Quote the listing below in full and exactly as written, but omit every picture.
========================================
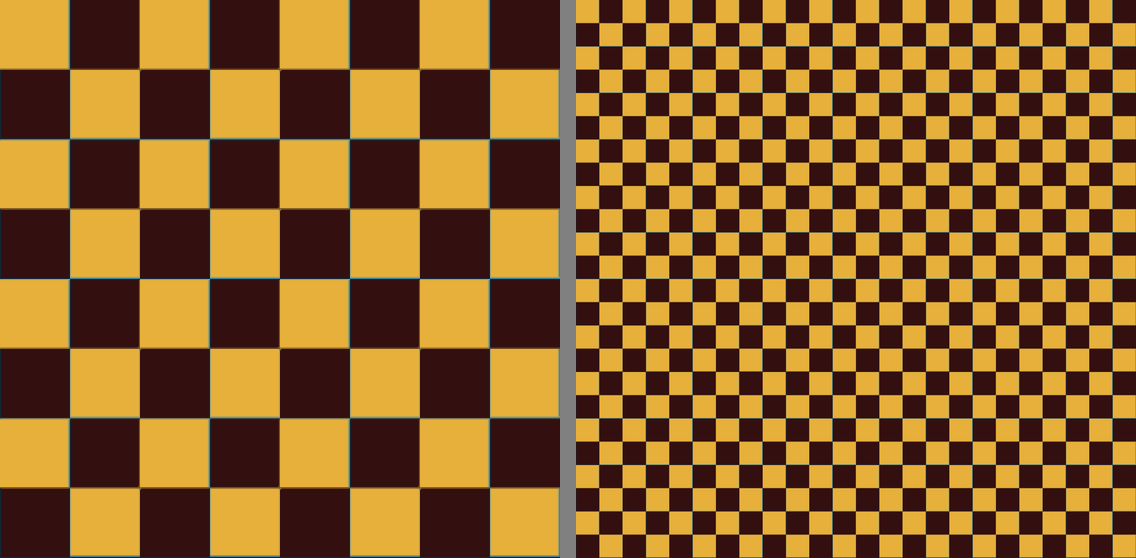
Left: one tile. Right: repeated 3 by 3.
Give the GLSL for this pattern, as a Shadertoy shader.

```glsl
// Gold and dark checkerboard of 8 by 8 squares with hairline coloured trims.
// Distances to the nearest grid line pick box-filtered trim bands; the trims
// alternate between blue and brown, and small flecks sit on brown crossings.

const float CELLS = 8.0;             // squares across and down
const float LINES_PER_CELL = 64.0;   // one hairline is 1/64 of a square
const float FLECK_RADIUS = 0.95;     // in hairlines
const vec3 GOLD  = vec3(0.90, 0.69, 0.23);
const vec3 DARK  = vec3(0.20, 0.06, 0.06);
const vec3 TEAL  = vec3(0.07, 0.15, 0.21);
const vec3 PALE  = vec3(0.62, 0.64, 0.44);
const vec3 BLUE  = vec3(0.25, 0.50, 0.60);
const vec3 BROWN = vec3(0.47, 0.33, 0.15);
const vec3 MOSS  = vec3(0.43, 0.47, 0.30);

// Box-filtered step and the coverage of a band from lo to hi.
float edge(float d, float aa) { return clamp(d / aa + 0.5, 0.0, 1.0); }
float band(float d, float lo, float hi, float aa) {
    return edge(d - lo, aa) - edge(d - hi, aa);
}

// Blue trim: broad where gold comes first, thin where dark does.
vec3 blueTrim(vec3 col, float d, float aa, bool goldFirst) {
    if (goldFirst) {
        col = mix(col, PALE, band(d, -2.0, -1.0, aa));
        col = mix(col, BLUE, band(d, -1.0, 0.0, aa));
        return mix(col, TEAL, band(d, 0.0, 1.0, aa));
    }
    col = mix(col, TEAL, band(d, -1.0, 0.0, aa));
    return mix(col, PALE, band(d, 0.0, 1.0, aa));
}

// Single hairline just before the boundary.
vec3 thinTrim(vec3 col, float d, float aa, vec3 tint) {
    return mix(col, tint, band(d, -1.0, 0.0, aa));
}

float fleck(vec2 q, vec2 centre, float aa) {
    return edge(FLECK_RADIUS - length(q - centre), aa);
}

void mainImage(out vec4 fragColor, in vec2 fragCoord) {
    vec2 p = fragCoord / iResolution.xy * CELLS;
    vec2 aa = CELLS * LINES_PER_CELL / iResolution.xy;
    vec2 cell = floor(p);
    vec2 line = floor(p + 0.5);                // nearest grid line
    vec2 d = (p - line) * LINES_PER_CELL;      // offset from it, in hairlines
    vec2 wrapped = mod(line, CELLS);
    bvec2 seam = lessThan(wrapped, vec2(0.5));
    bvec2 odd = greaterThan(mod(line, 2.0), vec2(0.5));

    // Smooth checkerboard.
    vec2 side = vec2(edge(d.x, aa.x), edge(d.y, aa.y));
    vec2 parity = mix(mod(line + 1.0, 2.0), mod(line, 2.0), side);
    float gold = parity.x + parity.y - 2.0 * parity.x * parity.y;
    vec3 col = mix(DARK, GOLD, gold);

    // Gold on the left of a vertical line, or above a horizontal one.
    bool goldLeft = mod(line.x + cell.y + 1.0, 2.0) > 0.5;
    bool goldAbove = mod(cell.x + line.y, 2.0) > 0.5;

    // Vertical trims.
    if (odd.x || (seam.x && goldLeft)) {
        col = blueTrim(col, d.x, aa.x, goldLeft);
    } else if (!seam.x) {
        col = thinTrim(col, d.x, aa.x, goldLeft ? PALE : BROWN);
    }

    // Horizontal trims, measured downwards; the seam carries a dark rim.
    if (seam.y) {
        if (goldAbove) col = mix(col, BLUE, band(-d.y, -2.3, -1.0, aa.y));
        col = thinTrim(col, -d.y, aa.y, TEAL);
    } else if (odd.y) {
        col = thinTrim(col, -d.y, aa.y, BROWN);
    } else {
        col = blueTrim(col, -d.y, aa.y, goldAbove);
    }

    // Paired flecks where two brown trims cross.
    if (!odd.x && odd.y && !seam.x) {
        col = mix(col, BROWN, fleck(d, vec2(-1.0, 0.9), aa.x));
        col = mix(col, MOSS, fleck(d, vec2(0.2, -0.5), aa.x));
    }
    fragColor = vec4(col, 1.0);
}
```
========================================
_Exercise output_
Left: one tile. Right: repeated 3 by 3.
Give the GLSL for this pattern, as a Shadertoy shader.

```glsl
// Gold and dark checkerboard of 8 by 8 squares with hairline coloured trims.
// Distances to the nearest grid line pick box-filtered trim bands; the trims
// alternate between blue and brown, and small flecks sit on brown crossings.

const float CELLS = 8.0;             // squares across and down
const float LINES_PER_CELL = 64.0;   // one hairline is 1/64 of a square
const float FLECK_RADIUS = 0.95;     // in hairlines
const vec3 GOLD  = vec3(0.90, 0.69, 0.23);
const vec3 DARK  = vec3(0.20, 0.06, 0.06);
const vec3 TEAL  = vec3(0.07, 0.15, 0.21);
const vec3 PALE  = vec3(0.62, 0.64, 0.44);
const vec3 BLUE  = vec3(0.25, 0.50, 0.60);
const vec3 BROWN = vec3(0.47, 0.33, 0.15);
const vec3 MOSS  = vec3(0.43, 0.47, 0.30);

// Box-filtered step and the coverage of a band from lo to hi.
float edge(float d, float aa) { return clamp(d / aa + 0.5, 0.0, 1.0); }
float band(float d, float lo, float hi, float aa) {
    return edge(d - lo, aa) - edge(d - hi, aa);
}

// Blue trim: broad where gold comes first, thin where dark does.
vec3 blueTrim(vec3 col, float d, float aa, bool goldFirst) {
    if (goldFirst) {
        col = mix(col, PALE, band(d, -2.0, -1.0, aa));
        col = mix(col, BLUE, band(d, -1.0, 0.0, aa));
        return mix(col, TEAL, band(d, 0.0, 1.0, aa));
    }
    col = mix(col, TEAL, band(d, -1.0, 0.0, aa));
    return mix(col, PALE, band(d, 0.0, 1.0, aa));
}

// Single hairline just before the boundary.
vec3 thinTrim(vec3 col, float d, float aa, vec3 tint) {
    return mix(col, tint, band(d, -1.0, 0.0, aa));
}

float fleck(vec2 q, vec2 centre, float aa) {
    return edge(FLECK_RADIUS - length(q - centre), aa);
}

void mainImage(out vec4 fragColor, in vec2 fragCoord) {
    vec2 p = fragCoord / iResolution.xy * CELLS;
    vec2 aa = CELLS * LINES_PER_CELL / iResolution.xy;
    vec2 cell = floor(p);
    vec2 line = floor(p + 0.5);                // nearest grid line
    vec2 d = (p - line) * LINES_PER_CELL;      // offset from it, in hairlines
    vec2 wrapped = mod(line, CELLS);
    bvec2 seam = lessThan(wrapped, vec2(0.5));
    bvec2 odd = greaterThan(mod(line, 2.0), vec2(0.5));

    // Smooth checkerboard.
    vec2 side = vec2(edge(d.x, aa.x), edge(d.y, aa.y));
    vec2 parity = mix(mod(line + 1.0, 2.0), mod(line, 2.0), side);
    float gold = parity.x + parity.y - 2.0 * parity.x * parity.y;
    vec3 col = mix(DARK, GOLD, gold);

    // Gold on the left of a vertical line, or above a horizontal one.
    bool goldLeft = mod(line.x + cell.y + 1.0, 2.0) > 0.5;
    bool goldAbove = mod(cell.x + line.y, 2.0) > 0.5;

    // Vertical trims.
    if (odd.x || (seam.x && goldLeft)) {
        col = blueTrim(col, d.x, aa.x, goldLeft);
    } else if (!seam.x) {
        col = thinTrim(col, d.x, aa.x, goldLeft ? PALE : BROWN);
    }

    // Horizontal trims, measured downwards; the seam carries a dark rim.
    if (seam.y) {
        if (goldAbove) col = mix(col, BLUE, band(-d.y, -2.3, -1.0, aa.y));
        col = thinTrim(col, -d.y, aa.y, TEAL);
    } else if (odd.y) {
        col = thinTrim(col, -d.y, aa.y, BROWN);
    } else {
        col = blueTrim(col, -d.y, aa.y, goldAbove);
    }

    // Paired flecks where two brown trims cross.
    if (!odd.x && odd.y && !seam.x) {
        col = mix(col, BROWN, fleck(d, vec2(-1.0, 0.9), aa.x));
        col = mix(col, MOSS, fleck(d, vec2(0.2, -0.5), aa.x));
    }
    fragColor = vec4(col, 1.0);
}
```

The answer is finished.